PROBLEM →
Filter the data for lines with the word "deep" and copy those lines.

§ §

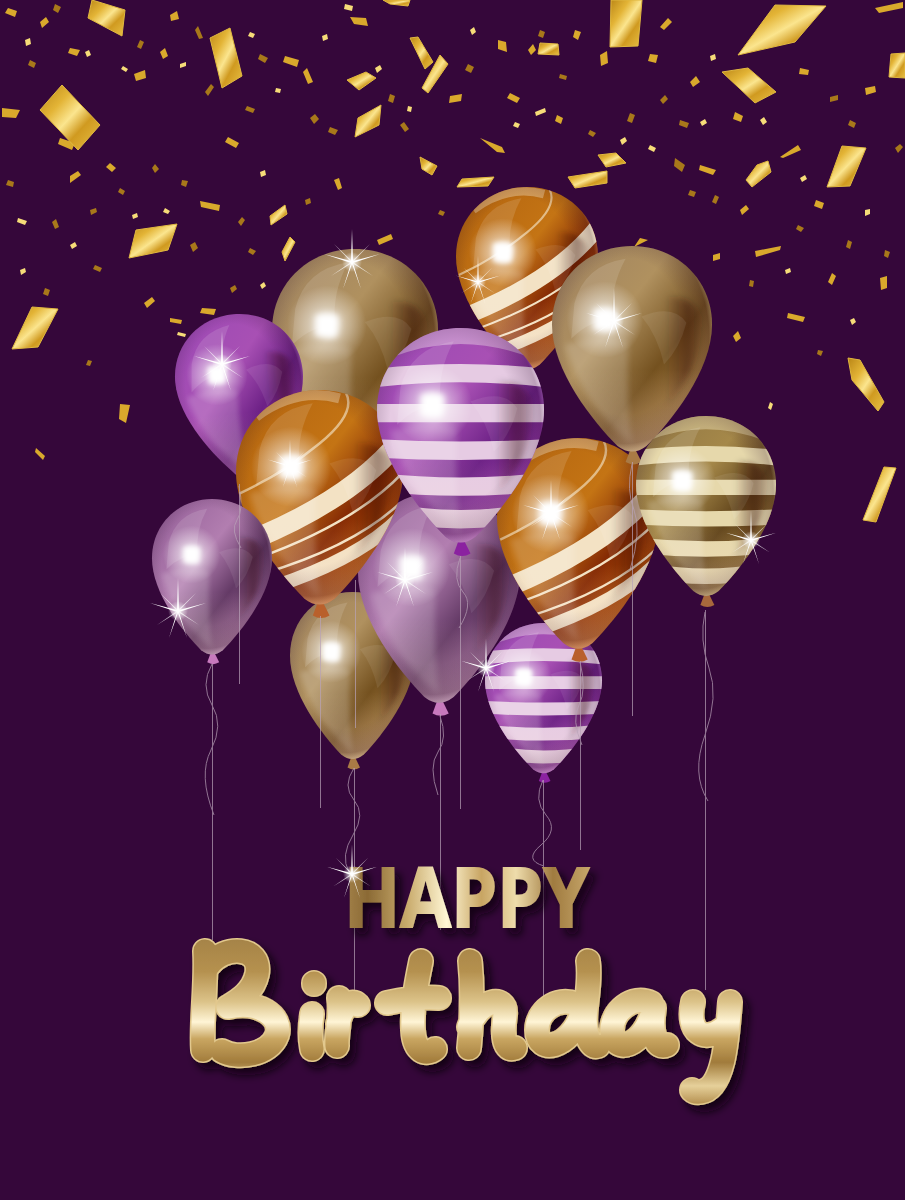
<!DOCTYPE html>
<html lang="en">
<head>
<meta charset="utf-8">
<title>Happy Birthday</title>
<style>
:root{--night:#35073a;--gold:#d9a92c;--gold-deep:#a8781a;--gold-pale:#f6dc78;--cream:#f3e2c4;--thread:#b9a3b8}
html,body{margin:0;height:100%;overflow:hidden;background:var(--night)}
.card{position:relative;width:905px;height:1200px;background:var(--night);overflow:hidden}
.card svg{display:block}
.happy{font-family:"Noto Sans","Open Sans",sans-serif;font-weight:900;font-size:83px;fill:url(#happy-gold);stroke:url(#happy-gold);stroke-width:2}
.flakes-gold{fill:var(--gold)}
.flakes-deep{fill:var(--gold-deep)}
.flakes-pale{fill:var(--gold-pale)}
.ribbons{fill:url(#foil);stroke:#e0b840;stroke-width:1}
.threads{fill:none;stroke:var(--thread);stroke-width:1;opacity:.7}
.band{fill:none;stroke:var(--cream)}
</style>
</head>
<body>
<main class="card">
<svg width="905" height="1200" viewBox="0 0 905 1200" role="img" aria-label="Happy Birthday with balloons and gold confetti">
<defs>
<linearGradient id="foil" x2="1" y2="1"><stop stop-color="#b98516"/><stop offset=".3" stop-color="#e3b436"/><stop offset=".5" stop-color="#fbe58e"/><stop offset=".68" stop-color="#d09a20"/><stop offset="1" stop-color="#e9c146"/></linearGradient>
<linearGradient id="happy-gold" x1="343" y1="0" x2="590" y2="0" gradientUnits="userSpaceOnUse"><stop stop-color="#a5834b"/><stop offset=".1" stop-color="#8b6a35"/><stop offset=".26" stop-color="#c9ab6c"/><stop offset=".42" stop-color="#fff6d4"/><stop offset=".56" stop-color="#c8a563"/><stop offset=".7" stop-color="#eedcab"/><stop offset=".85" stop-color="#a07b40"/><stop offset="1" stop-color="#c6a66a"/></linearGradient>
<linearGradient id="script-gold" x1="0" y1="938" x2="0" y2="1106" gradientUnits="userSpaceOnUse"><stop stop-color="#a58347"/><stop offset=".2" stop-color="#b5914f"/><stop offset=".38" stop-color="#dcc389"/><stop offset=".5" stop-color="#fff5d6"/><stop offset=".6" stop-color="#c9a661"/><stop offset=".74" stop-color="#a17b3b"/><stop offset=".88" stop-color="#e6d09a"/><stop offset="1" stop-color="#b08a48"/></linearGradient>
<linearGradient id="violet" x2="1" y2="1"><stop stop-color="#9a48b4"/><stop offset=".4" stop-color="#a850b4"/><stop offset=".62" stop-color="#6d2186"/><stop offset="1" stop-color="#b84fc0"/></linearGradient>
<linearGradient id="bronze" x2="1" y2="1"><stop stop-color="#9c8060"/><stop offset=".38" stop-color="#b0915f"/><stop offset=".62" stop-color="#74511f"/><stop offset="1" stop-color="#d8a868"/></linearGradient>
<linearGradient id="orange" x2="1" y2="1"><stop stop-color="#b0620f"/><stop offset=".42" stop-color="#c47414"/><stop offset=".62" stop-color="#862b04"/><stop offset=".8" stop-color="#b55206"/><stop offset="1" stop-color="#d88a20"/></linearGradient>
<linearGradient id="lilac" x2="1" y2="1"><stop stop-color="#8f5a94"/><stop offset=".4" stop-color="#b27eb0"/><stop offset=".62" stop-color="#643a66"/><stop offset="1" stop-color="#c083b8"/></linearGradient>
<linearGradient id="olive" x2="1" y2="1"><stop stop-color="#8e7444"/><stop offset=".4" stop-color="#a58849"/><stop offset=".62" stop-color="#63461c"/><stop offset="1" stop-color="#c09a45"/></linearGradient>
<radialGradient id="glow"><stop stop-color="#fff"/><stop offset=".3" stop-color="#fff" stop-opacity=".8"/><stop offset="1" stop-color="#fff" stop-opacity="0"/></radialGradient>
<radialGradient id="rim" cx=".46" cy=".44" r=".56"><stop offset=".68" stop-color="#200420" stop-opacity="0"/><stop offset=".93" stop-color="#200420" stop-opacity=".22"/><stop offset="1" stop-color="#fff" stop-opacity=".2"/></radialGradient>
<linearGradient id="shade" x1=".3" x2="1"><stop stop-color="#2a0810" stop-opacity="0"/><stop offset=".6" stop-color="#2a0810" stop-opacity=".42"/><stop offset="1" stop-color="#2a0810" stop-opacity=".08"/></linearGradient>
<linearGradient id="bounce" x2="0" y2="1"><stop offset=".6" stop-color="#ffe0d0" stop-opacity="0"/><stop offset="1" stop-color="#ffe0d0" stop-opacity=".24"/></linearGradient>
<filter id="soft" x="-30%" y="-30%" width="160%" height="160%"><feGaussianBlur stdDeviation="2"/></filter>
<filter id="drop" x="-10%" y="-20%" width="125%" height="150%"><feDropShadow dx="6" dy="7" stdDeviation="4" flood-color="#0c000f" flood-opacity=".85"/></filter>
<path id="shape" d="M50 0C78 0 100 21 100 49C100 78 74 110 59 125Q50 132 41 125C26 110 0 78 0 49C0 21 22 0 50 0Z"/>
<path id="knot" d="M49 127h3l4 8q-5 3-10 0Z"/>
<clipPath id="inside"><use href="#shape"/></clipPath>
<g id="gloss">
<g clip-path="url(#inside)">
<path d="M60 34Q84 26 94 44Q94 82 62 110Q72 70 60 34Z" fill="url(#shade)" filter="url(#soft)"/>
<path d="M8 62Q28 54 48 60Q46 92 50 124Q18 98 8 62Z" fill="#fff" opacity=".17" filter="url(#soft)"/>
<path d="M14 36Q20 12 46 8Q36 26 38 46Q24 46 12 58Z" fill="#fff" opacity=".12"/>
<path d="M56 44q20-8 28 4q-4 16-14 26q-4-18-14-30Z" fill="#fff" opacity=".08"/>
</g>
<use href="#shape" fill="url(#rim)"/><use href="#shape" fill="url(#bounce)"/>
<circle cx="33" cy="46" r="24" fill="url(#glow)" opacity=".7"/>
<path d="M26 40q7-3 14 0q1 7-1 13q-7 2-13-1Z" fill="#fff" filter="url(#soft)"/>
</g>
<g id="balloon-violet"><use href="#knot" fill="#9c3bb5"/><use href="#shape" fill="url(#violet)"/><use href="#gloss"/></g>
<g id="balloon-bronze"><use href="#knot" fill="#a97a45"/><use href="#shape" fill="url(#bronze)"/><use href="#gloss"/></g>
<g id="balloon-lilac"><use href="#knot" fill="#c779bd"/><use href="#shape" fill="url(#lilac)"/><use href="#gloss"/></g>
<g id="balloon-orange"><use href="#knot" fill="#b9602c"/><use href="#shape" fill="url(#orange)"/>
<g class="band" clip-path="url(#inside)">
<path d="M12 16Q36-2 62 5" stroke-width="6" opacity=".4"/>
<path d="M66 2Q72 14 50 32T2 62" stroke-width="1.5" opacity=".65"/>
<path d="M100 28Q70 66 4 92" stroke-width="12"/>
<path d="M103 46Q74 79 12 101" stroke-width="1.5"/>
<path d="M104 62Q76 92 16 110" stroke-width="1.5"/>
<path d="M104 70Q80 99 22 118" stroke-width="8"/>
</g><use href="#gloss"/></g>
<g id="hoops" class="band" clip-path="url(#inside)">
<path d="M5 12Q50-6 95 12" stroke-width="13" opacity=".5"/><path d="M-2 30Q50 24 102 30M-2 51Q50 51 102 51M-2 72Q50 75 102 72M-2 92Q50 98 102 92M10 111Q50 118 90 111" stroke-width="11"/></g>
<g id="balloon-violet-hoops"><use href="#knot" fill="#8b22a0"/><use href="#shape" fill="url(#violet)"/><use href="#hoops" style="--cream:#e6cbe3"/><use href="#gloss"/></g>
<g id="balloon-gold-hoops"><use href="#knot" fill="#a8683c"/><use href="#shape" fill="url(#olive)"/><use href="#hoops" style="--cream:#e6d8ab"/><use href="#gloss"/></g>
<g id="sparkle" fill="#fff"><circle r="10" fill="url(#glow)" opacity=".85"/><path d="M0-33L1-1L28-8L1 1L9 27L0 2L-9 27L-1 1L-28-8L-1-1Z"/><path d="M-18-18L0-1L18-18L1 0L21 14L0 1L-21 14L-1 0Z" opacity=".7"/></g>
<g id="birthday-strokes" fill="none" stroke-linecap="round" stroke-linejoin="round">
<path d="M205 951C207 985 201 1020 203 1050"/>
<path d="M208 966C224 944 262 946 257 974C253 993 236 1002 228 1007C258 1000 283 1016 277 1035C270 1055 237 1060 222 1051"/>
<path d="M314 983V984M312 1014Q309 1034 312 1049"/>
<path d="M339 998C342 1015 336 1032 337 1046M338 1024C342 1006 352 998 358 1005"/>
<path d="M421 961C415 990 412 1008 413 1030C414 1052 426 1056 435 1049M387 1003Q418 996 439 998"/>
<path d="M470 961Q474 1000 469 1048M469 1027C478 1000 507 993 505 1015C502 1036 504 1052 515 1048"/>
<path d="M576 1004C556 996 537 1012 537 1030C537 1056 570 1048 582 1014M588 961C592 990 580 1016 588 1038Q592 1048 598 1046"/>
<path d="M651 1003C632 994 612 1012 612 1030C613 1056 644 1048 654 1008C650 1034 656 1050 667 1045"/>
<path d="M693 1002C686 1032 704 1044 724 1028M730 1002C727 1040 724 1088 701 1092Q695 1093 692 1090"/>
</g>
</defs>

<g class="confetti">
<path class="flakes-gold" d="M8 8l9 3-2 6-10-4zM40 22l6-5 3 5-7 6zM70 48l10 2-3 6-9-3zM134 74l11-4 1 8-10 3zM60 138l15 5-3 7-14-6zM160 52l5-4 3 8-5 3zM170 15l7-4 2 8-8 2zM285 56l14 4-2 7-14-5zM303 72l4-4 6 14-5 2zM350 17l16 1 2 8-14-2zM450 96l12-2-1 7-12 2zM498 40l8 2 1 10-9-3zM510 93l10 5-3 5-10-5zM528 50l5-6 3 6-5 5zM575 30l6 2-3 8-5-3zM650 54l8 1-2 8-8-2zM668 18l4 4-8 8-4-3zM690 82l6-6 4 6-7 5zM780 157l18-12 3 5-18 8zM735 112l8 4-2 6-8-3zM800 68l9 2-1 5-9-1zM875 8l28-6v6l-24 5zM865 88l10-2 1 6-10 3zM816 200l8 3-2 6-8-3zM20 110l-18-2v9l14 1zM70 176l8-5 3 4-11 8zM110 163l6 5-4 4-6-5zM228 137l11 6-3 5-11-6zM334 180l5-2 3 10-4 2zM377 240l14-6 2 5-14 6zM200 201l20 4-1 6-18-4zM170 318l12 2-1 4-11-2zM202 308l14 1-2 6-14-2zM120 404l10 1-4 18-7-4zM36 448l9 8-2 4-8-8zM755 251l26-5-1 4-24 7zM788 313l17 4-2 5-16-4zM713 255l7-2v6l-7 2zM733 336l5-5 3 7-5 4zM828 282l4-9 4 3-4 9zM880 278l7-2v12l-6 2zM700 165l16 5-3 5-14-5zM740 210l6-5 3 4-7 6zM480 138l22 9 3 6-8-1zM557 115l6 3-2 6-6-3zM600 55l7-4 1 12-7 3zM640 238l8 2-14 7zM144 303l8-6 3 4-8 7z"/>
<path class="flakes-deep" d="M55 4l6 3-3 6-5-3zM30 60l6 3-2 5-6-3zM140 40l4 2-3 7-4-2zM195 30l3-4 5 12-4 1zM205 92l6-8 3 3-6 9zM247 106l8 3-2 4-8-3zM260 54l8 4-3 5-7-4zM310 118l5-4 4 5-5 5zM330 127l8 3-3 5-7-3zM390 94l5 2-2 7-5-2zM400 125l4-3 5 7-4 3zM468 64l6 3-3 6-6-3zM540 30l5 2-2 6-5-2zM560 74l7 2-1 4-7-2zM630 113l5 2-3 8-5-2zM660 100l5-5 3 4-5 5zM680 120l9 3-2 5-8-3zM675 158l10 7-3 7-8-6zM690 190l6 2-2 5-6-2zM830 97l8-2v5l-8 2zM850 120l6 3-2 5-6-3zM895 148l5-4 3 3-5 6zM848 240l4 2-2 7-4-2zM715 195l4 2-3 7-4-2zM798 225l6 3-3 4-5-3zM750 280l4 1-1 6-4-1zM818 350l5 1-2 5-4-2zM885 250l5 2-2 6-4-2zM8 180l6 2-1 5-7-2zM52 222l4-3 3 8-4 2zM90 210l6-2 1 4-6 3zM95 265l7 3-2 4-7-3zM120 188l5 3-2 4-5-3zM152 168l3-4 4 5-4 4zM182 180l6 1-2 6-5-2zM190 245l5-3 3 6-5 4zM238 222l4-5 3 3-4 6zM250 248l6 3-3 4-5-3zM305 200l5-2 1 5-5 2zM45 288l5 2-2 6-5-2zM230 288l5-3 2 4-5 4zM88 360l4 1-2 5-4-1zM590 130l6 3-3 4-5-3zM440 210l5 2-2 4-5-2z"/>
<path class="flakes-pale" d="M25 40l5-2 1 6-5 2zM85 52l4-2 2 5-4 2zM123 66l5 3-2 3-5-3zM180 64l6-2v4l-6 2zM250 32l5 2-2 4-5-2zM276 88l5 1-1 4-5-1zM322 36l5-2 1 5-5 2zM345 4l8 2-1 5-8-2zM375 68l5-3 2 4-5 4zM408 106l4 1-1 5-4-1zM470 30l4-3 2 5-4 3zM535 112l10-4 1 4-10 4zM515 122l5 2-2 4-5-2zM620 140l5-3 2 4-5 4zM650 145l6 3-2 4-6-3zM710 56l5-2 1 5-5 2zM700 122l5-3 2 4-5 3zM760 120l4-3 3 5-4 3zM800 178l5-3 2 4-5 3zM865 210l5-1v5l-5 2zM785 270l5-2 1 4-5 2zM850 320l4-2 2 4-4 3zM18 218l9 3-2 4-8-3zM70 245l5-3 2 4-5 3zM132 215l5-2 1 4-5 2zM165 208l5 3-2 3-5-2zM260 172l5-2 1 5-5 2zM20 270l5-2 1 4-5 3zM260 285l4-3 2 4-4 3zM178 332l8 2-1 3-8-2zM770 402l3 2-2 6-3-2z"/>
<g class="ribbons">
<path d="M40 110L62 85L100 125L78 150Z"/><path d="M210 38L230 28L242 76L222 88Z"/><path d="M611 0H642L638 46L610 47Z"/><path d="M738 55L775 5L826 6L795 42Z"/><path d="M722 72L748 68L776 92L755 103Z"/><path d="M842 146L866 148L850 186L827 187Z"/><path d="M136 230L177 224L168 250L129 258Z"/><path d="M32 307L58 309L38 347L12 349Z"/><path d="M848 358L860 360L884 402L878 411L852 380Z"/><path d="M884 467L896 468L876 522L863 520Z"/><path d="M92 0L125 10L122 36L88 18Z"/><path d="M358 118L381 105L379 125L355 137Z"/><path d="M422 88L440 55L448 64L428 93Z"/><path d="M410 38L418 37L433 62L425 69Z"/><path d="M568 177L607 171V183L575 188Z"/><path d="M462 179L494 177L488 186L457 187Z"/><path d="M347 80L366 72L376 78L359 90Z"/><path d="M598 155L616 153L626 163L606 167Z"/><path d="M757 165L768 161L771 172L752 187L746 180Z"/><path d="M891 54L905 53V78L889 77Z"/><path d="M540 43L558 44L559 55L538 54Z"/><path d="M420 157L437 166L432 175L422 169Z"/><path d="M383 0H410L408 6L390 4Z"/><path d="M270 216L285 205L287 214L271 225Z"/><path d="M290 237L295 242L285 261L282 252Z"/>
</g>
</g>

<g class="balloons">
<use href="#balloon-bronze" transform="translate(272 249) scale(1.66)"/>
<use href="#balloon-violet" transform="translate(175 314) scale(1.28) rotate(-5 50 49)"/>
<use href="#balloon-orange" transform="translate(456 187) scale(1.42)"/>
<use href="#balloon-bronze" transform="translate(290 592) scale(1.25 1.3)"/>
<use href="#balloon-lilac" transform="translate(358 492) scale(1.62 1.64)"/>
<use href="#balloon-violet-hoops" transform="translate(485 623) scale(1.17)"/>
<use href="#balloon-orange" transform="translate(497 438) scale(1.62 1.64)"/>
<use href="#balloon-bronze" transform="translate(552 246) scale(1.6)"/>
<use href="#balloon-gold-hoops" transform="translate(636 416) scale(1.4)"/>
<use href="#balloon-orange" transform="translate(236 390) scale(1.67)"/>
<use href="#balloon-violet-hoops" transform="translate(377 328) scale(1.67)"/>
<use href="#balloon-lilac" transform="translate(152 499) scale(1.2 1.21)"/>
</g>

<g class="threads">
<path d="M212.5 664V940M239.5 484V684M320.5 616V808M354.5 768V1000M355.5 580V728M440.5 714V930M460.5 556V809M543.5 780V1000M580.5 661V850M632.5 462V716M705.5 610V990"/>
<path d="M212 664Q200 685 212 705T211 750T214 815M354 768Q342 786 354 800T353 835T349 872M440 716Q448 738 438 752T438 795M460 558Q452 580 463 592T459 628M543 780Q533 800 546 815T541 845T544 866M705 612Q699 640 709 668T705 735T708 801M632 464Q626 490 634 510T630 570M580 662Q587 690 579 705T582 745M239 486Q244 510 237 520T241 548"/>
</g>

<g class="greeting" filter="url(#drop)">
<text class="happy" x="344" y="927" textLength="245" lengthAdjust="spacingAndGlyphs">HAPPY</text>
<g class="lettering" role="img" aria-label="Birthday">
<use href="#birthday-strokes" stroke="#e2c88d" stroke-width="26"/>
<use href="#birthday-strokes" stroke="url(#script-gold)" stroke-width="23"/>
</g>
</g>

<g class="sparkles">
<use href="#sparkle" x="352" y="262"/><use href="#sparkle" x="222" y="364"/><use href="#sparkle" transform="translate(478 282) scale(.8)"/><use href="#sparkle" x="614" y="321"/><use href="#sparkle" transform="translate(290 466) scale(.8)"/><use href="#sparkle" x="405" y="580"/><use href="#sparkle" x="178" y="611"/><use href="#sparkle" transform="translate(486 668) scale(.9)"/><use href="#sparkle" transform="translate(751 540) scale(.9)"/><use href="#sparkle" x="551" y="513"/><use href="#sparkle" transform="translate(352 874) scale(.9)"/>
</g>
</svg>
</main>
</body>
</html>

§ §

YOUR SOLUTION →
:root{--night:#35073a;--gold:#d9a92c;--gold-deep:#a8781a;--gold-pale:#f6dc78;--cream:#f3e2c4;--thread:#b9a3b8}
.flakes-deep{fill:var(--gold-deep)}
<path class="flakes-deep" d="M55 4l6 3-3 6-5-3zM30 60l6 3-2 5-6-3zM140 40l4 2-3 7-4-2zM195 30l3-4 5 12-4 1zM205 92l6-8 3 3-6 9zM247 106l8 3-2 4-8-3zM260 54l8 4-3 5-7-4zM310 118l5-4 4 5-5 5zM330 127l8 3-3 5-7-3zM390 94l5 2-2 7-5-2zM400 125l4-3 5 7-4 3zM468 64l6 3-3 6-6-3zM540 30l5 2-2 6-5-2zM560 74l7 2-1 4-7-2zM630 113l5 2-3 8-5-2zM660 100l5-5 3 4-5 5zM680 120l9 3-2 5-8-3zM675 158l10 7-3 7-8-6zM690 190l6 2-2 5-6-2zM830 97l8-2v5l-8 2zM850 120l6 3-2 5-6-3zM895 148l5-4 3 3-5 6zM848 240l4 2-2 7-4-2zM715 195l4 2-3 7-4-2zM798 225l6 3-3 4-5-3zM750 280l4 1-1 6-4-1zM818 350l5 1-2 5-4-2zM885 250l5 2-2 6-4-2zM8 180l6 2-1 5-7-2zM52 222l4-3 3 8-4 2zM90 210l6-2 1 4-6 3zM95 265l7 3-2 4-7-3zM120 188l5 3-2 4-5-3zM152 168l3-4 4 5-4 4zM182 180l6 1-2 6-5-2zM190 245l5-3 3 6-5 4zM238 222l4-5 3 3-4 6zM250 248l6 3-3 4-5-3zM305 200l5-2 1 5-5 2zM45 288l5 2-2 6-5-2zM230 288l5-3 2 4-5 4zM88 360l4 1-2 5-4-1zM590 130l6 3-3 4-5-3zM440 210l5 2-2 4-5-2z"/>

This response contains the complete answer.